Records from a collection
════════════════════

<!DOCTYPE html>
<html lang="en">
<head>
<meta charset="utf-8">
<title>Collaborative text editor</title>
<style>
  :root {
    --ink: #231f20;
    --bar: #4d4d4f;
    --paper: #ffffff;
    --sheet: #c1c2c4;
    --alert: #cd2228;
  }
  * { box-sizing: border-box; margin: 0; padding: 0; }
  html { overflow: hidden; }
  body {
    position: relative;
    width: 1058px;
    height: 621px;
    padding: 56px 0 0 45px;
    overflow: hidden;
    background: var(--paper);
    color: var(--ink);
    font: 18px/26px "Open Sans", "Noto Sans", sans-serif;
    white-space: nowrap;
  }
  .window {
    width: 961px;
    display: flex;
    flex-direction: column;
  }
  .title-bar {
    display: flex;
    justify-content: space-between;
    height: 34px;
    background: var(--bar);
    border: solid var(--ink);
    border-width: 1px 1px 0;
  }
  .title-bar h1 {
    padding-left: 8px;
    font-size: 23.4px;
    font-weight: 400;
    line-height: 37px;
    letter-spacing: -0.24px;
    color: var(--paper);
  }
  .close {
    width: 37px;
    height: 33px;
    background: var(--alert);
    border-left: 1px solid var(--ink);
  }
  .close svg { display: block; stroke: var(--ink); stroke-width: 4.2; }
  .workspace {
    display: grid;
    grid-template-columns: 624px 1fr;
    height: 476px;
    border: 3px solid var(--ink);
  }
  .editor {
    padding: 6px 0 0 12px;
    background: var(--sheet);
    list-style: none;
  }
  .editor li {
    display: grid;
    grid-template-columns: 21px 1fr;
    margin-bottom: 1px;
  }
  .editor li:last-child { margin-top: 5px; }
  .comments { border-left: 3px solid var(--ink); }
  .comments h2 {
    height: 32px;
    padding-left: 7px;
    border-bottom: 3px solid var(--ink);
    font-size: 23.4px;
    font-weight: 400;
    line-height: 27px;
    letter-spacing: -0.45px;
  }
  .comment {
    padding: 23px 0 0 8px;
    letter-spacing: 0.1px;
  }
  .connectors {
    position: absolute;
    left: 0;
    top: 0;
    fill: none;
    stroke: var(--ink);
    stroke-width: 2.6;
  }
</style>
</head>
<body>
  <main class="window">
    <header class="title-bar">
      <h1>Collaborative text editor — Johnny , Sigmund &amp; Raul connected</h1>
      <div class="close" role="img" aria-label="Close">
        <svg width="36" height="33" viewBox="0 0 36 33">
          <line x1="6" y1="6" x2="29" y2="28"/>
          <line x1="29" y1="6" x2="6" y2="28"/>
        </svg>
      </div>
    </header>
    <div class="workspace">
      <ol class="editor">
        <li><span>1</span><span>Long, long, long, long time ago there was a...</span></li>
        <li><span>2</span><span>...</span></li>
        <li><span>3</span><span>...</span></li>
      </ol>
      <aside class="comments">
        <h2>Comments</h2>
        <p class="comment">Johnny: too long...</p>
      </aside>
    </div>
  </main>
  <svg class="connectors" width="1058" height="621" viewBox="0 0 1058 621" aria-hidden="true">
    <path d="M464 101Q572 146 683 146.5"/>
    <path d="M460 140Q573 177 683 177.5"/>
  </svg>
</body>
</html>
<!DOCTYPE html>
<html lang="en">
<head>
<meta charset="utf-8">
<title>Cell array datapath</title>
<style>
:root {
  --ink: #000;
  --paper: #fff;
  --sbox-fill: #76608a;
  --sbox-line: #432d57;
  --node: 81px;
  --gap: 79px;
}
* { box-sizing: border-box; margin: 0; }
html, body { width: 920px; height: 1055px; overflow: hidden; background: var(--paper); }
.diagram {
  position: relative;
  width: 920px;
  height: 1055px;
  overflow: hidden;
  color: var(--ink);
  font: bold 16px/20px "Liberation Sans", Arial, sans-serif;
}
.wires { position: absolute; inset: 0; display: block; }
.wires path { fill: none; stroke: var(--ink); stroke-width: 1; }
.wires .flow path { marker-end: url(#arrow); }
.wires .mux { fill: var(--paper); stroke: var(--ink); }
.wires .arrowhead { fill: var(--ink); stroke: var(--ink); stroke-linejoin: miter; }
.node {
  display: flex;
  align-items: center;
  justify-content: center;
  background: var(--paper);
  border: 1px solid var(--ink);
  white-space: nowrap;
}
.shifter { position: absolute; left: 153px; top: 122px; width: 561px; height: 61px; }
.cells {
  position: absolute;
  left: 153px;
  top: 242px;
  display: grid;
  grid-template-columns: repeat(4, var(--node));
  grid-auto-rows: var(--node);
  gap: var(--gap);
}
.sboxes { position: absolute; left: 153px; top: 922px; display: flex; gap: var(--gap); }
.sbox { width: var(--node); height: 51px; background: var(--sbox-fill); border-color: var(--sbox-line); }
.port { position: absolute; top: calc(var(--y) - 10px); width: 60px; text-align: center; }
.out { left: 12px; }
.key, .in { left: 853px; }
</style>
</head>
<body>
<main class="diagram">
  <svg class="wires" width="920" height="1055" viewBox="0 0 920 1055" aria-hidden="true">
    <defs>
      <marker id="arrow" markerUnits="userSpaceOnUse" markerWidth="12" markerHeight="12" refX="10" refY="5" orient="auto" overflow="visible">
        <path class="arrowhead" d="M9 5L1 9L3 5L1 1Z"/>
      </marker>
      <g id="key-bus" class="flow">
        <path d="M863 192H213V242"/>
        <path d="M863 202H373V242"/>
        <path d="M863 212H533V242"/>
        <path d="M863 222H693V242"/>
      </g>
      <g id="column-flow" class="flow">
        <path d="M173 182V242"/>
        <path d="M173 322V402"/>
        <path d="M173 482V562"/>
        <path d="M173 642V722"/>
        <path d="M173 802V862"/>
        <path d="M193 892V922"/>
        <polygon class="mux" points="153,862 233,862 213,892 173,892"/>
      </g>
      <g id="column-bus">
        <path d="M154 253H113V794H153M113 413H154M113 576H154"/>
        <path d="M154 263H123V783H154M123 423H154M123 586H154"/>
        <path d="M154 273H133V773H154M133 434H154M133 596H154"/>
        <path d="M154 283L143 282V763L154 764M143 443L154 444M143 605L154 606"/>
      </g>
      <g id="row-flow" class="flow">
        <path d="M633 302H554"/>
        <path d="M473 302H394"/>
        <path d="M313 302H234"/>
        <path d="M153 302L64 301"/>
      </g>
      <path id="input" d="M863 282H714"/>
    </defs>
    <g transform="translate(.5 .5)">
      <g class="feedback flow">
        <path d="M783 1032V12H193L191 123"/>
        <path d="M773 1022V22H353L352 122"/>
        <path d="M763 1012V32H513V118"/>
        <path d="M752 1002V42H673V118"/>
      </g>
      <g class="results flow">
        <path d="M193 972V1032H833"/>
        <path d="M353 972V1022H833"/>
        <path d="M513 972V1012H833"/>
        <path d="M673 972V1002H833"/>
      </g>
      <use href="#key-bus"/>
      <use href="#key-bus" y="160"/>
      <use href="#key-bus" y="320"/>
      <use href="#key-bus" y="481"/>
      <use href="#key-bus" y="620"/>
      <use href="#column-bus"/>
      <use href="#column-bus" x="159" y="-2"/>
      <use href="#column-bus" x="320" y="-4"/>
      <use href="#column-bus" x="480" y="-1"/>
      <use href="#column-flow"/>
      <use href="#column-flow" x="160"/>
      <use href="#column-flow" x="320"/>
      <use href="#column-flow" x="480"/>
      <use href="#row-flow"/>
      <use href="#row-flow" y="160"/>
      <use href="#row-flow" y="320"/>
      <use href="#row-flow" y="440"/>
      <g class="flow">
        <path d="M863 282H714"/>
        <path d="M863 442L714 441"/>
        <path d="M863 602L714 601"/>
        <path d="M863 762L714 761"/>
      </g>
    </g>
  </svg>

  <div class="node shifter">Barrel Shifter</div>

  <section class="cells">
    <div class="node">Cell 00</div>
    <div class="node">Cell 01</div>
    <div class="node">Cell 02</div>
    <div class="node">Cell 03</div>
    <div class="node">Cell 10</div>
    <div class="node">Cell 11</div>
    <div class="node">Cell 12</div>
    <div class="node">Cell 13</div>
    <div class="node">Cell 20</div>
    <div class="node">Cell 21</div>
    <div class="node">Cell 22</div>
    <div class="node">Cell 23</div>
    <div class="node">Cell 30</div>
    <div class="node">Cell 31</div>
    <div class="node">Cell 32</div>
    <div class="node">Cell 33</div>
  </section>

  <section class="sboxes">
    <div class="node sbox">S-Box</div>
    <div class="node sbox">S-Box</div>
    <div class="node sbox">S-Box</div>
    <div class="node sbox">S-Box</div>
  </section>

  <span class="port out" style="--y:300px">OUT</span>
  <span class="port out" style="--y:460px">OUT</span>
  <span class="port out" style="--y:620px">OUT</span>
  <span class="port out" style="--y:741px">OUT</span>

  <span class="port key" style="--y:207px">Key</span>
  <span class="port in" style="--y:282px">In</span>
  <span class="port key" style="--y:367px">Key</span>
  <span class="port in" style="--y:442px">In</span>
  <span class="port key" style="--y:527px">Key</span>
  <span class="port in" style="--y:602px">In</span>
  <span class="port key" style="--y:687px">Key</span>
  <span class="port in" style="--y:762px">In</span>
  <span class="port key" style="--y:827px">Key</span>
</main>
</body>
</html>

════════════════════

Problem details. Looking back over the data above, restate word for word the lines that begin at the line with "padding: 56px 0 0 45px;" and end at the line with "background: var(--bar);", inclusive.

Solution to this task.
    padding: 56px 0 0 45px;
    overflow: hidden;
    background: var(--paper);
    color: var(--ink);
    font: 18px/26px "Open Sans", "Noto Sans", sans-serif;
    white-space: nowrap;
  }
  .window {
    width: 961px;
    display: flex;
    flex-direction: column;
  }
  .title-bar {
    display: flex;
    justify-content: space-between;
    height: 34px;
    background: var(--bar);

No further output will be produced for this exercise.